Interpreting Diagnostic Tests (IDT) Guidelines


Interpretation of diagnostic tests can be time-consuming and intimidating when they are new or not commonly used. A great deal of time may be spent researching why a test was ordered and what the results mean for the patient—do more tests need to be ordered, a consult called, or treatment changed? Readers want to know how to interpret diagnostic tests commonly recommended by subspecialists for diagnostic questions they frequently encounter in hospital medicine. Hospitalists need a quick reference and take-home message without all the extraneous details.

The goal of these articles is to outline why and when a test should be ordered and how to interpret the test using a case for illustration. 

Include the bare minimum anyone should know about why and when to order a test and how to interpret the test and how this may change treatment. Use relevant data to explain why a particular test should be ordered instead of a different test, why the test may not be appropriate in this case or patient population, or if a test that has historically been ordered in the case’s situation may no longer be the best test or used. You will also provide them with “additional reading” should they want to learn more about the topic in general. Additionally, include two or three tables or graphs that help illustrate your point and a summary box of the key points of the article.

IDT Article Format

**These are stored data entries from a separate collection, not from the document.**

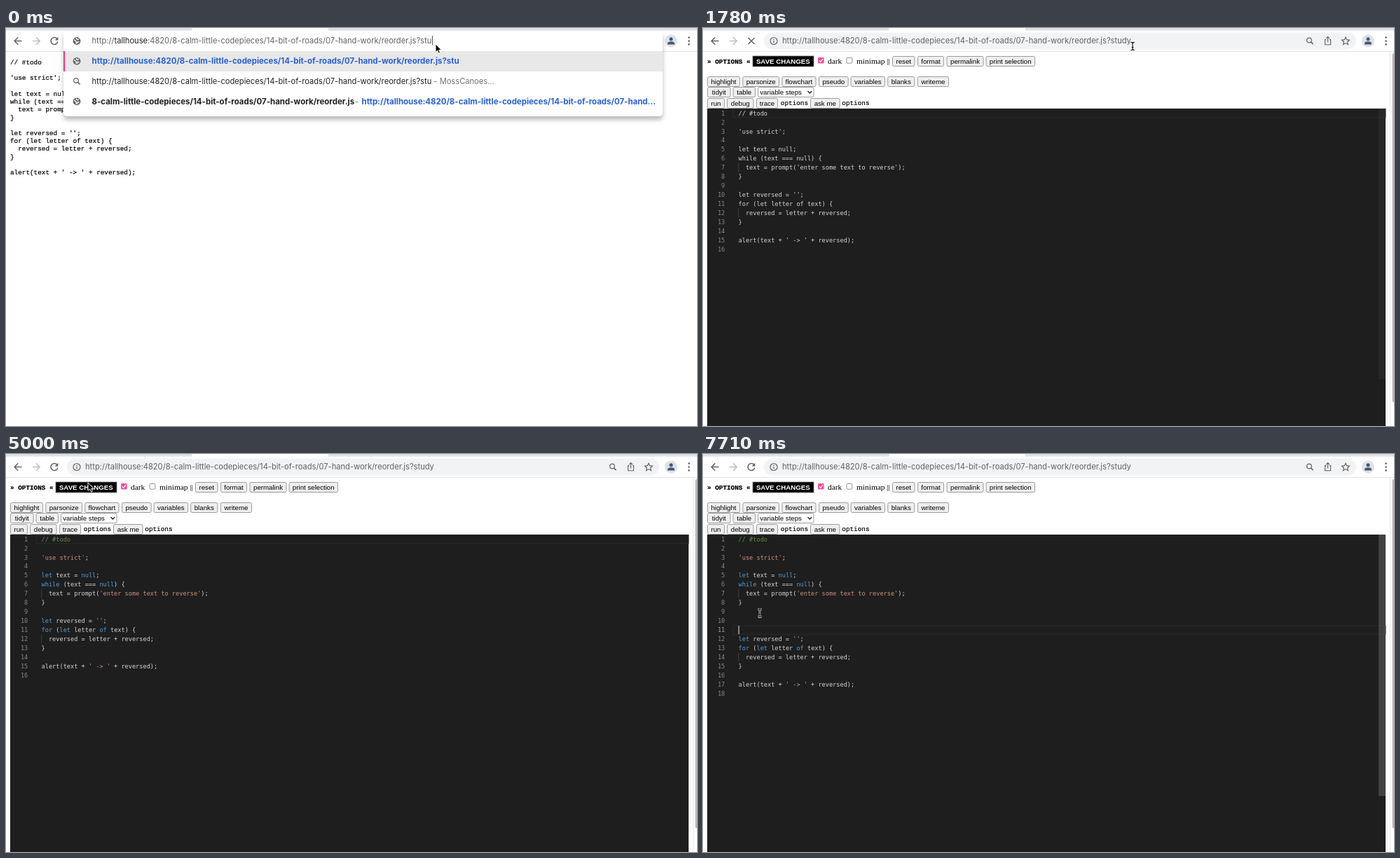
Recreate the animation shown at these times as an HTML page. Size 986 by 568 pixels, loop 8 s.

```html
<!DOCTYPE html>
<html lang="en">
<head>
<meta charset="utf-8">
<title>Code study page</title>
<style>
html, body { margin: 0; width: 100%; height: 100%; overflow: hidden; background: #fff; }
svg { display: block; width: 100%; height: 100%; }
text { white-space: pre; }
.ui { font: 11.15px Inter, Roboto, sans-serif; }
.btn { font: 9.7px "Liberation Sans", Arial, sans-serif; }
.serif { font: 11.4px "Liberation Serif", Times, serif; }
.courier { font: 9.33px "Liberation Mono", Courier, monospace; stroke: #000; stroke-width: .2px; }
.code { font: 8.6px "DejaVu Sans Mono", Menlo, monospace; }
.bold { font-weight: 700; }
.ui.bold { font-size: 11.46px; }
</style>
</head>
<body>
<svg id="stage" viewBox="0 0 986 568"></svg>
<script>
const LOOP = 8000;
const stage = document.getElementById('stage');

const HOST = 'tallhouse';
const PATH = '8-calm-little-codepieces/14-bit-of-roads/07-hand-work/reorder.js';
const ADDRESS = `http://${HOST}:4820/${PATH}?`;
const GREY = '#5f6368', BLUE = '#2a62d0', PINK = '#f4519f';

const SOURCE = [
  '// #todo', '', "'use strict';", '',
  'let text = null;', 'while (text === null) {',
  "  text = prompt('enter some text to reverse');", '}', '',
  "let reversed = '';", 'for (let letter of text) {',
  '  reversed = letter + reversed;', '}', '',
  "alert(text + ' -> ' + reversed);", ''
];

// Timelines: [start ms, value...]
const POINTER = [
  [0, 'arrow', 613, 23], [590, 'beam', 613, 26], [2160, 'beam', 523, 88],
  [2460, 'arrow', 240, 97], [2730, 'beam', 154, 136], [2970, 'beam', 152, 154],
  [3150, 'beam', 150, 128], [3300, 'arrow', 140, 82], [3450, 'arrow', 128, 56],
  [3600, 'arrow', 122, 47], [3830, 'arrow', 112, 60], [4080, 'arrow', 93, 90],
  [4330, 'arrow', 98, 47], [4650, 'arrow', 104, 46], [4820, 'arrow', 111, 43],
  [5000, 'arrow', 117, 41], [5900, 'arrow', 134, 108], [6080, 'arrow', 153, 200],
  [6230, 'beam', 104, 262], [6380, 'beam', 88, 238], [6530, 'beam', 81, 227]
];
const SLIDER = [
  [0, 0], [1780, .1], [1960, .05], [2160, 0], [2730, .4], [3300, .2],
  [3450, 0], [6230, .4]
];
const TYPED = [[0, 'stu'], [150, 'stud'], [440, 'study']];
const ENTERS = [[0, 0], [7420, 1], [7570, 2]];

const at = (track, t) => track.filter(k => k[0] <= t).pop().slice(1);

const text = (cls, x, y, str, fill = '#000', extra = '') =>
  `<text class="${cls}" x="${x}" y="${y}" fill="${fill}" ${extra}>${str}</text>`;
const rect = (x, y, w, h, fill, extra = '') =>
  `<rect x="${x}" y="${y}" width="${w}" height="${h}" fill="${fill}" ${extra}/>`;
const line = (d, color, width = 1.3, extra = '') =>
  `<path d="${d}" fill="none" stroke="${color}" stroke-width="${width}" ${extra}/>`;
const ring = (x, y, r, color, width = 1.2) =>
  `<circle cx="${x}" cy="${y}" r="${r}" fill="none" stroke="${color}" stroke-width="${width}"/>`;

const globe = y => `<circle cx="101" cy="${y}" r="5.4" fill="${GREY}"/>` +
  line(`M97.2 ${y - 2}l3 3v3.2M100.5 ${y - 4.4}v1.6l2.2 1 1-1.4M102 ${y + 3.6}v-2.4h2.6`, '#fff', 1.3);
const magnifier = (x, y) => ring(x - 1, y - 1, 3.3, GREY) +
  line(`M${x + 1.4} ${y + 1.4}l3.2 3.2`, GREY, 1.5);

function button(label, x, right, y) {
  return rect(x + .5, y + .5, right - x - 1, 14, '#efefef', 'rx="2" stroke="#858585" stroke-width=".8"') +
    text('btn', (x + right) / 2, y + 10.8, label, '#000', 'text-anchor="middle"');
}

function checkbox(x, y, on, fill = PINK) {
  if (!on) return rect(x + .4, y + .4, 7.8, 7.8, '#fff', 'rx="1.4" stroke="#767676" stroke-width=".8"');
  return rect(x, y, 8.6, 8.6, fill, 'rx="1.4"') +
    line(`M${x + 1.9} ${y + 4.4}l1.8 1.9 3.2-4.2`, '#fff', 1.3);
}

function toolbar(loading) {
  const reload = loading
    ? line('M64.5 14l9 9M73.5 14l-9 9', GREY, 1.5)
    : line('M73.2 15.6A5 5 0 1 0 73.9 19.6', GREY, 1.5) + `<path d="M74.4 12.8v4.8h-4.8z" fill="${GREY}"/>`;
  return rect(0, 0, 986, 34, '#fff') + rect(0, 0, 986, 3.6, '#dee1e6') +
    rect(265, 0, 195, 4, '#fff') + rect(0, 33, 986, 1, '#e2e3e5') +
    line('M22.5 18.5h-10M17.3 13.3l-5.2 5.2 5.2 5.2', GREY, 1.5) +
    line('M38 18.5h10M43 13.3l5.2 5.2-5.2 5.2', '#bcbfc3', 1.5) + reload +
    '<circle cx="949" cy="18.5" r="9" fill="#dde1e8"/>' +
    '<circle cx="949" cy="15.8" r="2.5" fill="#485674"/><path d="M944 23.5v-1.2q0-3 5-3t5 3v1.2z" fill="#485674"/>' +
    [13.6, 18.5, 23.4].map(y => `<circle cx="974.5" cy="${y}" r="1.3" fill="${GREY}"/>`).join('');
}

function addressBar(query) {
  return rect(87, 6.5, 845, 24, '#f1f3f4', 'rx="12"') +
    ring(101, 18.5, 5, GREY) + line('M101 17.8v3.4M101 15.3v1.4', GREY, 1.2) +
    text('ui', 113, 22.4, ADDRESS + query, GREY) + magnifier(866, 18.5) +
    line('M889.2 16.6h-1.6v7.2h8v-7.2h-1.6M891.6 20.5v-7.5M889 15.2l2.6-2.6 2.6 2.6', GREY, 1.1) +
    line('M917 13.2l1.6 3.5 3.8.4-2.8 2.6.8 3.8-3.4-1.9-3.4 1.9.8-3.8-2.8-2.6 3.8-.4z', GREY, 1.2);
}

function suggestions(query, rows) {
  const bottom = rows === 3 ? 126 : 97;
  const url = ADDRESS + query;
  let out = rect(82, 4, 855, bottom - 4, '#fff', 'rx="5" style="filter:drop-shadow(0 5px 3px #0004)"') +
    rect(82, 0, 855, 3.6, '#dee1e6') + rect(265, 0, 195, 6, '#fff') +
    rect(82, 33, 855, 29, '#e8e8e9') + rect(82, 33, 2.2, 29, '#d4458c') +
    globe(18.5) + globe(47.3) + magnifier(101, 76) +
    text('ui', 122.5, 22.4, url.replace(HOST, `<tspan fill="#202124">${HOST}</tspan>`) +
      '<tspan fill="#000" dx="-.5" font-weight="300">|</tspan>', GREY) +
    text('ui bold', 122.5, 51.2, url, BLUE) +
    text('ui', 122.5, 80, `${url}<tspan fill="#70757a"> - MossCanoes...</tspan>`, '#202124');
  if (rows === 3) {
    out += globe(104.8) + text('ui bold', 122.5, 108.8, PATH, '#202124') +
      text('ui', 498, 108.8, '-', '#70757a') +
      text('ui bold', 507.5, 108.8, ADDRESS.slice(0, ADDRESS.indexOf('-work')) + '...', BLUE);
  }
  return out;
}

const plainPage = () => SOURCE.map((s, i) => text('courier', 6, 52 + i * 11.22, s)).join('');

function controls(ready) {
  let out = text('courier bold', 6, 50.8, '» OPTIONS «') +
    rect(71, 40, 87, 15, '#000', 'stroke="#777" stroke-width=".8"') +
    text('btn bold', 114.3, 50.9, 'SAVE CHANGES', '#fff', 'text-anchor="middle"') +
    checkbox(164, 42, true) + text('serif', 178, 51, 'dark') +
    checkbox(204.6, 42, false) + text('serif', 219, 51, 'minimap ||') +
    button('reset', 270, 302.5, 40) + button('format', 306, 344, 40) +
    button('permalink', 347.5, 400.5, 40) + button('print selection', 403.5, 474, 40) +
    button('highlight', 6, 53, 69) + button('parsonize', 56.3, 109, 69) +
    button('flowchart', 112.3, 161.5, 69) + button('pseudo', 165, 207.7, 69) +
    button('variables', 210.6, 260, 69) + button('blanks', 263.2, 302.3, 69) +
    button('writeme', 305.8, 351, 69) + button('tidyit', 6, 39.6, 84) +
    button('run', 6, 31, 100) + button('debug', 34, 72.5, 100);
  if (ready) {
    out += button('table', 42.5, 75, 84) +
      rect(78.5, 84.5, 79.5, 14, '#fff', 'rx="2" stroke="#858585" stroke-width=".8"') +
      text('btn', 81.2, 94.8, 'variable steps') + line('M149.4 90l2.9 3 2.9-3', '#222', 1.3) +
      button('trace', 76, 107, 100) + text('courier', 110.8, 110.4, 'options') +
      button('ask me', 153, 195.5, 100) + text('courier', 198.3, 110.4, 'options');
  }
  return out + rect(980, 34, 1, 534, '#e8e8e8') + rect(983.5, 36, 5, 498, '#b9b9b9', 'rx="2"');
}

const paint = s => s.replace(/('[^']*')|(\/\/.*)|\b(?:let|while|for|of|null)\b/g, (m, str, note) =>
  `<tspan fill="${str ? '#ce9178' : note ? '#608b4e' : '#569cd6'}">${m}</tspan>`);

function editor({ colored, active, enters, slider, caret }) {
  const lines = SOURCE.slice();
  lines.splice(9, 0, ...Array(enters).fill(''));
  const top = i => 115 + i * 12.96;
  let out = rect(6, 115, 968, 453, '#1e1e1e') +
    rect(43, top(active) + .4, 931, 12.2, 'none', 'stroke="#2b2b2b" stroke-width="1"');
  lines.forEach((s, i) => {
    out += text('code', 31.3, top(i) + 9.6, i + 1, i === active && caret ? '#a0a0a0' : '#858585', 'text-anchor="end"') +
      text('code', 50.6, top(i) + 9.6, colored ? paint(s) : s, '#d4d4d4');
    if (s.startsWith('  ')) out += rect(50.4, top(i), .8, 12.96, '#484848');
  });
  if (caret) out += rect(50.5, top(active) + .5, 1.2, 12, '#c8c8c8');
  const height = 386 - enters * 6.5;
  return out + rect(964, 115, 10, height, '#797979', `opacity="${slider}"`);
}

function optionsMenu() {
  const item = (y, label, on, fill) => checkbox(125.2, y - 5.4, on, fill) + text('serif', 139.3, y + 3.7, label);
  const field = y => rect(122.8, y, 105, 15, '#fbfbfb', 'stroke="#858585" stroke-width=".8"');
  return rect(111, 115, 138, 298, '#fafafa', 'stroke="#aaa" stroke-width=".6"') +
    text('serif', 122.5, 132.6, 'variables:') +
    [135.6, 220.6, 263, 319.8].map(field).join('') +
    [198.8, 242, 298.8, 355].map(y => rect(122, y - .5, 115.5, 1, '#b0b0b0')).join('') +
    item(158.4, 'declare', true) + item(172.3, 'read', true) + item(186.4, 'assign', true, '#f0117f') +
    item(213.4, 'operators:', true) + item(256.3, 'control flow:', true) +
    item(286, 'error handling', false) + item(313, 'function calls:', true) +
    item(342.8, 'this', false) + item(369.7, 'lines', true) +
    item(383.8, 'steps', true) + item(397.7, 'console', true);
}

function pointer([kind, x, y]) {
  const move = `transform="translate(${x} ${y})"`;
  if (kind === 'arrow') {
    return `<path ${move} d="M0 0V11.4L2.7 9 4.5 13.1 6.4 12.3 4.7 8.3H8.2Z" fill="#000" stroke="#fff" stroke-width=".9"/>`;
  }
  const beam = 'M-2.6 -5.6Q0 -5.6 0 -4Q0 -5.6 2.6 -5.6M0 -4V4M-2.6 5.6Q0 5.6 0 4Q0 5.6 2.6 5.6M-1.4 1.8H1.4';
  return line(beam, '#fff', 2.5, move) + line(beam, '#000', 1.1, move);
}

function draw(t) {
  const [query] = at(TYPED, t);
  const [enters] = at(ENTERS, t);
  const searching = t < 590;
  const ready = t >= 1780;
  const clicked = t >= 6820;

  let out = t < 1340 ? plainPage() : controls(ready);
  out += toolbar(t >= 590 && t < 2160);
  out += searching ? suggestions(query, t < 150 ? 3 : 2) : addressBar(query);
  if (ready) {
    out += editor({
      colored: t >= 1960, active: clicked ? 8 + enters : 0,
      enters, slider: at(SLIDER, t)[0], caret: clicked
    });
  }
  if (t >= 5900 && t < 6230) out += optionsMenu();
  return out + pointer(at(POINTER, t));
}

let shown = '';
function tick() {
  const picture = draw(performance.now() % LOOP);
  if (picture !== shown) stage.innerHTML = shown = picture;
  requestAnimationFrame(tick);
}
tick();
</script>
</body>
</html>
```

  1. Title (Should be the diagnostic test you are addressing, <25 words)
  2. Case (limit to <65 words)
  3. Brief overview of the issue (should include relevant pathophysiology, diagnostics, etc. depending on the test, < 250 words)
  4. Overview of the data (<1000 words)
  5. Application of the data to your original case (<200 words)
  6. Bottom line (one sentence, answer your original question, <25 words)
  7. Reference (should include the references you cite in the text, generally ~5, and be in the AMA format (see general guidelines for reference)
  8. Graphics (should include graphs, tables, or images that help illustrate key concepts; please note you need to obtain permissions for copyrighted material)
  9. Key summary box (include 3-4 bullets of the main points of your review)
  10. Additional reading (include 3-4 good print or online resources for finding out more about this topic.  These should be broader and not primary data.  For example, if the question is about a diagnostic test for CHF, then the additional reading should be a nice review of the topic.  You can also include guidelines or expert opinion papers here, even if they are cited in the reference section.)
  11. A Quiz: Title, Intro (few sentences), Question, four multiple choice answers, and a short explanation of the correct answer

Please include completed Copyright Transfer Agreements, Disclosure, bios, and headshots for each author. Identify each author with name, medical credential, job title, and workplace information (including city and state). Make sure the topic hasn’t been covered recently. Full issues of The Hospitalist are available here for review.